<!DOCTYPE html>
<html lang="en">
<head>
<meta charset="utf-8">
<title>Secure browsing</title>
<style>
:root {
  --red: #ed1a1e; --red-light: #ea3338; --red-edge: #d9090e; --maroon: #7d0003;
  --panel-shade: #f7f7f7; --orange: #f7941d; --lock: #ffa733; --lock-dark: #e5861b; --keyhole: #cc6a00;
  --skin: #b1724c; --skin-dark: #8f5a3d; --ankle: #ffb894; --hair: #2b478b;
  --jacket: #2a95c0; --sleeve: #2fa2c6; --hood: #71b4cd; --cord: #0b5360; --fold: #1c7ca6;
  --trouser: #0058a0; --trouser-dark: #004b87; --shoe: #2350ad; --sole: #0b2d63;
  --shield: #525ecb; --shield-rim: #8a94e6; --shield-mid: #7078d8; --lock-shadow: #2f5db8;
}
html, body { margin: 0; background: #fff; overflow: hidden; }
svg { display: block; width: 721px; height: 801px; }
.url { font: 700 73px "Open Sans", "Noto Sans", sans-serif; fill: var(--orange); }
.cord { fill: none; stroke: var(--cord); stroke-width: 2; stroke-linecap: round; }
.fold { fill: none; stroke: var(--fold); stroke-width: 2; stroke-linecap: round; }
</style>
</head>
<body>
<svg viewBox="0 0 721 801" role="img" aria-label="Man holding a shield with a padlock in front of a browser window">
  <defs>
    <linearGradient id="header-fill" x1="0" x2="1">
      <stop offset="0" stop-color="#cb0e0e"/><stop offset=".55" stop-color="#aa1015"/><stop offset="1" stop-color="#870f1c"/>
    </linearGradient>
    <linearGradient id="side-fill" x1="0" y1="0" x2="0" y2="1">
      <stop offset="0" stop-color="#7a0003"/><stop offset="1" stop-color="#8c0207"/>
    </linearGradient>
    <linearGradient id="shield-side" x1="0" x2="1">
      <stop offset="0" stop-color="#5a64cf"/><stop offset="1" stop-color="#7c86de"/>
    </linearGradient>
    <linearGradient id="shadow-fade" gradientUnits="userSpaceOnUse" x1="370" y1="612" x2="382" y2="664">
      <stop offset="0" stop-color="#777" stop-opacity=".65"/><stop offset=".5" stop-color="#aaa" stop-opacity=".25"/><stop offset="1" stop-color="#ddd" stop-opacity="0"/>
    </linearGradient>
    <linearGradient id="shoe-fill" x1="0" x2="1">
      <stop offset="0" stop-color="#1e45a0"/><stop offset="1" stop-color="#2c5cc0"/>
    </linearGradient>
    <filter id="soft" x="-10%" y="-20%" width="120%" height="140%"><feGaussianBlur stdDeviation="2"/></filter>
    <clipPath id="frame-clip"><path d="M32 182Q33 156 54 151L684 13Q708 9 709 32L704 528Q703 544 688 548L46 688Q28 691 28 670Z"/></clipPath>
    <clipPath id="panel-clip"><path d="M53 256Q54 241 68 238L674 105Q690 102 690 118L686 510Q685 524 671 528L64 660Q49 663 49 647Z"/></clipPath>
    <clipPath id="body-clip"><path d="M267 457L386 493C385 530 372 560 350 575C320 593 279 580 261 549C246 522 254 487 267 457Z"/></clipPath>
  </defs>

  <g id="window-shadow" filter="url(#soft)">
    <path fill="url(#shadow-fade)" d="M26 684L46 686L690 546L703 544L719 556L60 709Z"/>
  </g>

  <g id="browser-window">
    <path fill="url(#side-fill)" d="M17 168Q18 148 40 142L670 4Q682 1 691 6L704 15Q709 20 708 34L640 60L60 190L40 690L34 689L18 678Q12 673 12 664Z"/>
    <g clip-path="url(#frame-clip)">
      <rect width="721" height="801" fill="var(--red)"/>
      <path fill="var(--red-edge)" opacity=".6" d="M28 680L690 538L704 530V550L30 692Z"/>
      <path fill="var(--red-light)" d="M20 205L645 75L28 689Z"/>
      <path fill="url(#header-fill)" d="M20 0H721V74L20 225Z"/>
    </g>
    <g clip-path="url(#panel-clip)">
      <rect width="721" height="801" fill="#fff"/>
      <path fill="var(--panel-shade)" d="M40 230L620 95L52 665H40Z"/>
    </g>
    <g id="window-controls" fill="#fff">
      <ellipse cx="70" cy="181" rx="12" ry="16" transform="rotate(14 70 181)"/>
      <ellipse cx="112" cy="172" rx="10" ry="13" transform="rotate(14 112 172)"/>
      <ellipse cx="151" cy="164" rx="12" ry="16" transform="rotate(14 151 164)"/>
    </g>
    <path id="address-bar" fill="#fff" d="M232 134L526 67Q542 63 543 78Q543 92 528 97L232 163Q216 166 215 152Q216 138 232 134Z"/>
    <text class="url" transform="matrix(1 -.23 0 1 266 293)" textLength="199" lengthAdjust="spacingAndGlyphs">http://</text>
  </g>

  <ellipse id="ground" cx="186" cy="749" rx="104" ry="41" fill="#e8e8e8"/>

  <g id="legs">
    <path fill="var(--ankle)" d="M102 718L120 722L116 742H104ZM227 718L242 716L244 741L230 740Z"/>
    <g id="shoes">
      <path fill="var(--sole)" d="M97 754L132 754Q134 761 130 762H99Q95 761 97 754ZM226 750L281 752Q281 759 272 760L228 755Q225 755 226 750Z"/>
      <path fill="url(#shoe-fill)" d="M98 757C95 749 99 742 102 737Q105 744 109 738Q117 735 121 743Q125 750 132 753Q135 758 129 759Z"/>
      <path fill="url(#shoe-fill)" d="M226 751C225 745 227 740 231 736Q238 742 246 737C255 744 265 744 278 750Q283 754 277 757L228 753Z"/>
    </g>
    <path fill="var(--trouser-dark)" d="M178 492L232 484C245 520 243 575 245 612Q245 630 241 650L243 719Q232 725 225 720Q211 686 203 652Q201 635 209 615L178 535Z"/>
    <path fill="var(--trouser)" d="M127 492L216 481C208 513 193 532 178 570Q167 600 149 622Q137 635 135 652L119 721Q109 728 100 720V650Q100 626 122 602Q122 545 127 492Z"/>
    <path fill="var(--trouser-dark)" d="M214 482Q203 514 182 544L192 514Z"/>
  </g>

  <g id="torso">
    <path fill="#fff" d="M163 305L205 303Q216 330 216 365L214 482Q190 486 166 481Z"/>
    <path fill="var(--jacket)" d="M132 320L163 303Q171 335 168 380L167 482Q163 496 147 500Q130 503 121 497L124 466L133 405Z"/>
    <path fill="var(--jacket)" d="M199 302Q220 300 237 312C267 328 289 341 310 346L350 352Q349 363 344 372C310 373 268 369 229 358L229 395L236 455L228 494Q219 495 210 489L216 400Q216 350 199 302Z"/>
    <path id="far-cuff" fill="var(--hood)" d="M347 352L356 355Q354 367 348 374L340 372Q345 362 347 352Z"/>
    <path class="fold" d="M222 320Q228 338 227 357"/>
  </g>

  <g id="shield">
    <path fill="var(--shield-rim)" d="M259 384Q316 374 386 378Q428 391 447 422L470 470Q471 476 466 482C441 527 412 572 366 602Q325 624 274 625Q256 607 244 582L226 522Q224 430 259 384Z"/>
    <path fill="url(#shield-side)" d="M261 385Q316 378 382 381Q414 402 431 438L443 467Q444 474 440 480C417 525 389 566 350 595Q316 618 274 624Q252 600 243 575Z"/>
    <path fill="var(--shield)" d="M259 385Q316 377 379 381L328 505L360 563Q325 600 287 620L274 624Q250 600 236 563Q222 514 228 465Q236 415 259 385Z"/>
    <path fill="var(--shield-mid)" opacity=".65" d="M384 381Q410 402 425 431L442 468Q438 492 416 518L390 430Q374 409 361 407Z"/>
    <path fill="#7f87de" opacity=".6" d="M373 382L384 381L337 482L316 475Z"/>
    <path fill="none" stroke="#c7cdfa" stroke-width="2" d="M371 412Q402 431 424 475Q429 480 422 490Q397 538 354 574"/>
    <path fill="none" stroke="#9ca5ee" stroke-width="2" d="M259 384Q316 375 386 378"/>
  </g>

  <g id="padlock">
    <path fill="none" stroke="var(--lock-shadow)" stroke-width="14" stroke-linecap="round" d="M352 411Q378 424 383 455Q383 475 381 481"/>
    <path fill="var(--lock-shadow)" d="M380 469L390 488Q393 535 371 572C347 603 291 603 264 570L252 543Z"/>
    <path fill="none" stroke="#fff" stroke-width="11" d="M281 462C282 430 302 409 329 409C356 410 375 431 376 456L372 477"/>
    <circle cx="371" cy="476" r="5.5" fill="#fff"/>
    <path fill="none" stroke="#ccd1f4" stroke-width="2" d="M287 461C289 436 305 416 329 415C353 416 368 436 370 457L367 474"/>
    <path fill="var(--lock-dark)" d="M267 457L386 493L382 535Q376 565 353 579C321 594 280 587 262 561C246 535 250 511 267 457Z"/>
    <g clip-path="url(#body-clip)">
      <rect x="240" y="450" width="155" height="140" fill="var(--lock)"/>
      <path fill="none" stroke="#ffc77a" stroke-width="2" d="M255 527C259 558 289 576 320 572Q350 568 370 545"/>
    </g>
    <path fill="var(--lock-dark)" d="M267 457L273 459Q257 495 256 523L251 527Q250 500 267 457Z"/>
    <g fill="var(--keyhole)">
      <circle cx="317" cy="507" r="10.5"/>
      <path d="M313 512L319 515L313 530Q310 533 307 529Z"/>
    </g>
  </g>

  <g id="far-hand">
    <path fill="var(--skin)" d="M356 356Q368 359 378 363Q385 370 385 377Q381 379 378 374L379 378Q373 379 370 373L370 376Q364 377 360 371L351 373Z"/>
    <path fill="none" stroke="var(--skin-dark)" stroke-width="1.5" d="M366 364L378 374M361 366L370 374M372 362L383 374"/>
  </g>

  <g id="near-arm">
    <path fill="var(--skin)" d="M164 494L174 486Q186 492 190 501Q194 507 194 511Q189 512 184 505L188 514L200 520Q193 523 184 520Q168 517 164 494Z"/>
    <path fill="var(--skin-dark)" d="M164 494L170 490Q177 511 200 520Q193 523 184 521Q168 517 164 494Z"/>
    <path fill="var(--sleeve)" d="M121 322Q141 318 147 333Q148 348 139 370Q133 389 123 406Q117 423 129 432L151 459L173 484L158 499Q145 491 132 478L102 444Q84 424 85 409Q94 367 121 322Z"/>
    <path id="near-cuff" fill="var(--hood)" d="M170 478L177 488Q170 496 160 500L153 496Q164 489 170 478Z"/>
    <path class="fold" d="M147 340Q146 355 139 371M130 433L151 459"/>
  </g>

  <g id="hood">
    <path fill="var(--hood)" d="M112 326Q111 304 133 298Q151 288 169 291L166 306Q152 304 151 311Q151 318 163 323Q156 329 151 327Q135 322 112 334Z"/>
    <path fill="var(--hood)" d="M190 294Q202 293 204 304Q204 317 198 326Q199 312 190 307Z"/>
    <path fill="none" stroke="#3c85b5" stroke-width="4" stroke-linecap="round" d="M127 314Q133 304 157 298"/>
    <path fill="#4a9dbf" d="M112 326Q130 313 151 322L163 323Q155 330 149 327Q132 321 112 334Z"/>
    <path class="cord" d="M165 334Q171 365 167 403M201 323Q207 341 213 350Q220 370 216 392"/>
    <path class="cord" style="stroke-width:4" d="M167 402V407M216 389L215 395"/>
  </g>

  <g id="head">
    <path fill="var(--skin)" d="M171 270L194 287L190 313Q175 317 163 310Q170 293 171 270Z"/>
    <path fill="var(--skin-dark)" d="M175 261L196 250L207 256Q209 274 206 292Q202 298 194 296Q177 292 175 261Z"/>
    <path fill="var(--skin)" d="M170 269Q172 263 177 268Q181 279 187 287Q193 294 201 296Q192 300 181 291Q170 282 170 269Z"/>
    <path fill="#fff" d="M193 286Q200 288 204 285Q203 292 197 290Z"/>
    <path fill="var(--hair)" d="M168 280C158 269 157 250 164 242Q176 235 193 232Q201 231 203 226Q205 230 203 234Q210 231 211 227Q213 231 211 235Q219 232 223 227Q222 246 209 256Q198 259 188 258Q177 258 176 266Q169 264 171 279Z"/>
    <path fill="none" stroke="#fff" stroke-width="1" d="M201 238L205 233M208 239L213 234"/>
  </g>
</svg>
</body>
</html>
···
#### TASK TO COMPLETE:
Copy from the entries only those lines that hold the word "filter".

#### RESPONSE BOX:
    <filter id="soft" x="-10%" y="-20%" width="120%" height="140%"><feGaussianBlur stdDeviation="2"/></filter>
  <g id="window-shadow" filter="url(#soft)">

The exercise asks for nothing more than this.